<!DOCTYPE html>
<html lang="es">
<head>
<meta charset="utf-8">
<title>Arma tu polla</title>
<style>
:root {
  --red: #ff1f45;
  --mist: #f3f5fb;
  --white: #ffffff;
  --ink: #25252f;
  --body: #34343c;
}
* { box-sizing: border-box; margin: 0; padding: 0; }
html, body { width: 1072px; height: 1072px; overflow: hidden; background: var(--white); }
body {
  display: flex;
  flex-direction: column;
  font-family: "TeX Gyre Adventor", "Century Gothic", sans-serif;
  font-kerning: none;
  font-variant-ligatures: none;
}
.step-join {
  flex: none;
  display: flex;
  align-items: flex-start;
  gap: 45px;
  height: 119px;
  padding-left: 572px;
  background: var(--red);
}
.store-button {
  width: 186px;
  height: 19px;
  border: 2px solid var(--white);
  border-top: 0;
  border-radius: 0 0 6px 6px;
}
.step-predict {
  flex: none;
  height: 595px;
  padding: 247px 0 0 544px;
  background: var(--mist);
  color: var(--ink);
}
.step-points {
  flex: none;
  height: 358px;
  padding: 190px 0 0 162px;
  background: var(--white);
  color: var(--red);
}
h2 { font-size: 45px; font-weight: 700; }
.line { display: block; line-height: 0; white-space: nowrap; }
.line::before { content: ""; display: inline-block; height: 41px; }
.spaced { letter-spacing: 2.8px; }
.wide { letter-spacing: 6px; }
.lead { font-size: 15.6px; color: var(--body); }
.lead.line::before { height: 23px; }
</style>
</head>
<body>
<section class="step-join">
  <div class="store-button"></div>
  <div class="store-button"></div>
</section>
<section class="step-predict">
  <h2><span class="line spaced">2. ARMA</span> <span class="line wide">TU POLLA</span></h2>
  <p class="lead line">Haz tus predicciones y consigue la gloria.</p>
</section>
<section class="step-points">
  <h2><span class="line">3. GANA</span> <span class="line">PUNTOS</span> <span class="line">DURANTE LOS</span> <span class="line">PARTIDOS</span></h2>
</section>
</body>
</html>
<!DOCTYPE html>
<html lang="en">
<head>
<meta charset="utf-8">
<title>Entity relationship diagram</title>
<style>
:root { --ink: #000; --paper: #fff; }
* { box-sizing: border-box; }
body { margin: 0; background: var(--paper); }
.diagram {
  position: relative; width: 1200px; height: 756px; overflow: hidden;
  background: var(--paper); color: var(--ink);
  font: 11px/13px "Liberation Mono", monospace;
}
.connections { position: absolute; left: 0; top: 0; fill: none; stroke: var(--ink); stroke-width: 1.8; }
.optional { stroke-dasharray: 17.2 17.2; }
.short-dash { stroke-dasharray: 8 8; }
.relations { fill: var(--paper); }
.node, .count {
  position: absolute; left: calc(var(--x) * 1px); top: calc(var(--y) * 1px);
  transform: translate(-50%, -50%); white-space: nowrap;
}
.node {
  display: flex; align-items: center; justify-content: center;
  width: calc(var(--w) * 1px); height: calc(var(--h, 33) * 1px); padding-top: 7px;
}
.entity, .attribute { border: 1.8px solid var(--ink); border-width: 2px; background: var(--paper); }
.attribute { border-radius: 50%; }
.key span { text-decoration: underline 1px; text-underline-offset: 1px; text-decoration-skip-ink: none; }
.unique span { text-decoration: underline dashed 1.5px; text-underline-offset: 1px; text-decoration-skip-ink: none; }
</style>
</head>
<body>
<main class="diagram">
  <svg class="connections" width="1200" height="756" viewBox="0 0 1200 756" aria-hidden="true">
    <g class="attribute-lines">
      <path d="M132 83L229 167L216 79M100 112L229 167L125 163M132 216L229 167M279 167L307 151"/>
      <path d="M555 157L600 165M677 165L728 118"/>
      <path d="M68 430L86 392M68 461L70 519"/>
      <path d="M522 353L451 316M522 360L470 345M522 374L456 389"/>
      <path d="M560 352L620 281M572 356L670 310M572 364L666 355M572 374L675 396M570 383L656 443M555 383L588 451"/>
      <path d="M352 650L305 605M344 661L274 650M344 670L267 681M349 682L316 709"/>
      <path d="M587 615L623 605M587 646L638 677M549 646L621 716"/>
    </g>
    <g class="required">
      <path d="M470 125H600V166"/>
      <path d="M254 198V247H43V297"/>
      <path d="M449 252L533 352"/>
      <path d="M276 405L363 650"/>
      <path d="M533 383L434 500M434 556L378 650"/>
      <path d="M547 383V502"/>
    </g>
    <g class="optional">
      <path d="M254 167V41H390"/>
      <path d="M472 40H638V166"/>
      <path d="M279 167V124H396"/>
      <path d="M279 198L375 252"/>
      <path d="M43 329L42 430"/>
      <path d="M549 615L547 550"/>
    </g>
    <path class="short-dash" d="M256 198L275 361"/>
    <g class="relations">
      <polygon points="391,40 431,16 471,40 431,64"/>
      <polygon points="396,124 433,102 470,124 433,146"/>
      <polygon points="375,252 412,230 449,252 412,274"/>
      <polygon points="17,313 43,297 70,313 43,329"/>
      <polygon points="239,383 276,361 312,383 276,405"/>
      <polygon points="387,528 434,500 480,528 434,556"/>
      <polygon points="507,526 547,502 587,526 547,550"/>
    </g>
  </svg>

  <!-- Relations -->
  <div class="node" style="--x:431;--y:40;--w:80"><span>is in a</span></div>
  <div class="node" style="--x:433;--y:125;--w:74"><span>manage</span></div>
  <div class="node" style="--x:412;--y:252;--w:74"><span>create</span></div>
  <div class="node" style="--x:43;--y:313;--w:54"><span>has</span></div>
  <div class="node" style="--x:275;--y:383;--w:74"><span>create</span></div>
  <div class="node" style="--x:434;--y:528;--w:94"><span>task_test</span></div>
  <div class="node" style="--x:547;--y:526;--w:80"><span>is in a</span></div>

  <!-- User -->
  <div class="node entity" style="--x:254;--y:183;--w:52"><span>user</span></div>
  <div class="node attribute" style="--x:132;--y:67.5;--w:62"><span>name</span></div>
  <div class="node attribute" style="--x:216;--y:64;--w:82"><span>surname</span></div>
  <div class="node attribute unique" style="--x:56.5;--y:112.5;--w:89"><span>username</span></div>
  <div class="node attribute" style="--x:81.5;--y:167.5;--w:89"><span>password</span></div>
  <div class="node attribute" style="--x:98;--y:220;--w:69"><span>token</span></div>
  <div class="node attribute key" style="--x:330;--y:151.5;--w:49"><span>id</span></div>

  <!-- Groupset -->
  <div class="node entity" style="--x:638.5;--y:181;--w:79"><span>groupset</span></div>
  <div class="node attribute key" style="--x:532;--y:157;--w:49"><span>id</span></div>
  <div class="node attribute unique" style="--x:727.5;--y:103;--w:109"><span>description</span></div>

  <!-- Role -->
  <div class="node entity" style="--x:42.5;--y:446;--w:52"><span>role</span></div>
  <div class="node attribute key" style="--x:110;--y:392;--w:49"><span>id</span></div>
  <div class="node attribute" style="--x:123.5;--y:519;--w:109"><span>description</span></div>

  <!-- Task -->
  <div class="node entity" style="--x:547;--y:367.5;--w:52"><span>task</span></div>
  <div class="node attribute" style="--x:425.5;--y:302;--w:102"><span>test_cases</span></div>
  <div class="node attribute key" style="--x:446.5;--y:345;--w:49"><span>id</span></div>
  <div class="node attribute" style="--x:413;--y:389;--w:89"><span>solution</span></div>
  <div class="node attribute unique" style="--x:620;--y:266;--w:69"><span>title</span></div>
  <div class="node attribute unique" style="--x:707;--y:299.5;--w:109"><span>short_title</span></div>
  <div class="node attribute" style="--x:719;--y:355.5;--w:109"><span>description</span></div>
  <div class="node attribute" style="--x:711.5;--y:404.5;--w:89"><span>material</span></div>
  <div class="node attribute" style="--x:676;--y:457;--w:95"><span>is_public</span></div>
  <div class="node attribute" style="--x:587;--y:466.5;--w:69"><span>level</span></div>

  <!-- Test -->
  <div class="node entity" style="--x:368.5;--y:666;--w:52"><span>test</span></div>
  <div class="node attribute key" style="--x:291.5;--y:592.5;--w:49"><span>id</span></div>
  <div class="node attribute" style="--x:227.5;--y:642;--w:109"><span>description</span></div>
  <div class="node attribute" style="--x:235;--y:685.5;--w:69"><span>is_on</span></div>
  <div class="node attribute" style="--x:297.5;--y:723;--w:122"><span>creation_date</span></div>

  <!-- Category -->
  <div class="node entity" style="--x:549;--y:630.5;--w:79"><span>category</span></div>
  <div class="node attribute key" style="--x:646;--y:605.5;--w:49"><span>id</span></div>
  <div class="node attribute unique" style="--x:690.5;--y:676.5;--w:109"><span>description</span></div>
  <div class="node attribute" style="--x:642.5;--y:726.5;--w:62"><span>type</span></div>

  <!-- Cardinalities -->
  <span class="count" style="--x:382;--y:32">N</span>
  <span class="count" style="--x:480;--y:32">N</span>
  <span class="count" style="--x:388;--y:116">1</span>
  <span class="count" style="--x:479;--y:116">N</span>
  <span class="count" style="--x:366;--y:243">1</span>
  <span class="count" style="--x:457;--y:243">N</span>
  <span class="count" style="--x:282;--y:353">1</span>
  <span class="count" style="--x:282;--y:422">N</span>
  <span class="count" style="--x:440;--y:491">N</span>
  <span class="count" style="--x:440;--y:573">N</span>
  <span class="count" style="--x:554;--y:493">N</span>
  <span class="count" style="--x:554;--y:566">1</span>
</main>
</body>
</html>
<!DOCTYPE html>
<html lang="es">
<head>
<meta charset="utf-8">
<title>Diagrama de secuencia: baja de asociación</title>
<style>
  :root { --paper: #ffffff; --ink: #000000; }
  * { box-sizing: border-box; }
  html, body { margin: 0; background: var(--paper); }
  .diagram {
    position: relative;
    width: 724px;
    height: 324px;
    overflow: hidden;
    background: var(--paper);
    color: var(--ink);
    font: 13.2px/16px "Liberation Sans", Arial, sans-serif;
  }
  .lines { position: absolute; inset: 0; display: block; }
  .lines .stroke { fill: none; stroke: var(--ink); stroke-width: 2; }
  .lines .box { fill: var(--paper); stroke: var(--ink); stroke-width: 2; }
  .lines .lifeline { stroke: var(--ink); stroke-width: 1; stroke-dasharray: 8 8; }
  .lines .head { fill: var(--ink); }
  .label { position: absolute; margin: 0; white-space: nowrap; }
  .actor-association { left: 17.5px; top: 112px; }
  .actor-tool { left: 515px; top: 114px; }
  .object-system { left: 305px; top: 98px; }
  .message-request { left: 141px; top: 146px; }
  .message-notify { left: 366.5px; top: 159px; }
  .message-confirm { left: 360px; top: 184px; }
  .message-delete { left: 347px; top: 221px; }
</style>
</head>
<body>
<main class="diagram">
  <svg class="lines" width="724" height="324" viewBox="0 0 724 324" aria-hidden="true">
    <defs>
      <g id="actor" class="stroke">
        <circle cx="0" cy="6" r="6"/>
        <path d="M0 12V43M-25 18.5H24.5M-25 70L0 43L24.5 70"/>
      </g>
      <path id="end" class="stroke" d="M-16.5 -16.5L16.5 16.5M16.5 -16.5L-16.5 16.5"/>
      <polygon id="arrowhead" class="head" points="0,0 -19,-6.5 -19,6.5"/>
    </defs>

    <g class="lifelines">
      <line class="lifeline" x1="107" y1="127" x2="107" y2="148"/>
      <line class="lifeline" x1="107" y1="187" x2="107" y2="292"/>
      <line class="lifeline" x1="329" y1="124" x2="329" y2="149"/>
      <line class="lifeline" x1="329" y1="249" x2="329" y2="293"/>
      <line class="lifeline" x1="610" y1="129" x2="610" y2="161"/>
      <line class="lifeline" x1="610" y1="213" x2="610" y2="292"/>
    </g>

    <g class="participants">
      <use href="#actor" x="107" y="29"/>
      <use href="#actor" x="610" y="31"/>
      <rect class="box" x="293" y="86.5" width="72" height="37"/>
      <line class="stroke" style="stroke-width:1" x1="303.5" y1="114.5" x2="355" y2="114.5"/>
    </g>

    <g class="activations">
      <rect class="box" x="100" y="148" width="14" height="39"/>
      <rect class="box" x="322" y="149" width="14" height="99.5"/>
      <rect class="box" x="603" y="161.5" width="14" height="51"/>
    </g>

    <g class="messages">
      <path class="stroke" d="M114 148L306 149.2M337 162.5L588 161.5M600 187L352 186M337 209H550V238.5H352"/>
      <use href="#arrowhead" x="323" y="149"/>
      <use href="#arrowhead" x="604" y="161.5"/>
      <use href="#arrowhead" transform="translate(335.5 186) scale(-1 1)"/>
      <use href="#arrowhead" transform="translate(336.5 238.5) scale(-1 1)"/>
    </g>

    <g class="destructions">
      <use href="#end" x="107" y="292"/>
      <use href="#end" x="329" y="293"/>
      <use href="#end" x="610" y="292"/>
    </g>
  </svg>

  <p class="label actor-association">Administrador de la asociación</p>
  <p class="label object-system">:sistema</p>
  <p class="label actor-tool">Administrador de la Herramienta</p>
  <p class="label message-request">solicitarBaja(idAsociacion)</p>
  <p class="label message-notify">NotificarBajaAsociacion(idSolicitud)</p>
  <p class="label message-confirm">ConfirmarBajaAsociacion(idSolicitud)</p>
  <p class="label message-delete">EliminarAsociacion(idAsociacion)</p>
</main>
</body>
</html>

▸ PROBLEM DESCRIPTION: Show me all lines in the records that contain "wide".

▸ SOLUTION:
.wide { letter-spacing: 6px; }
  <h2><span class="line spaced">2. ARMA</span> <span class="line wide">TU POLLA</span></h2>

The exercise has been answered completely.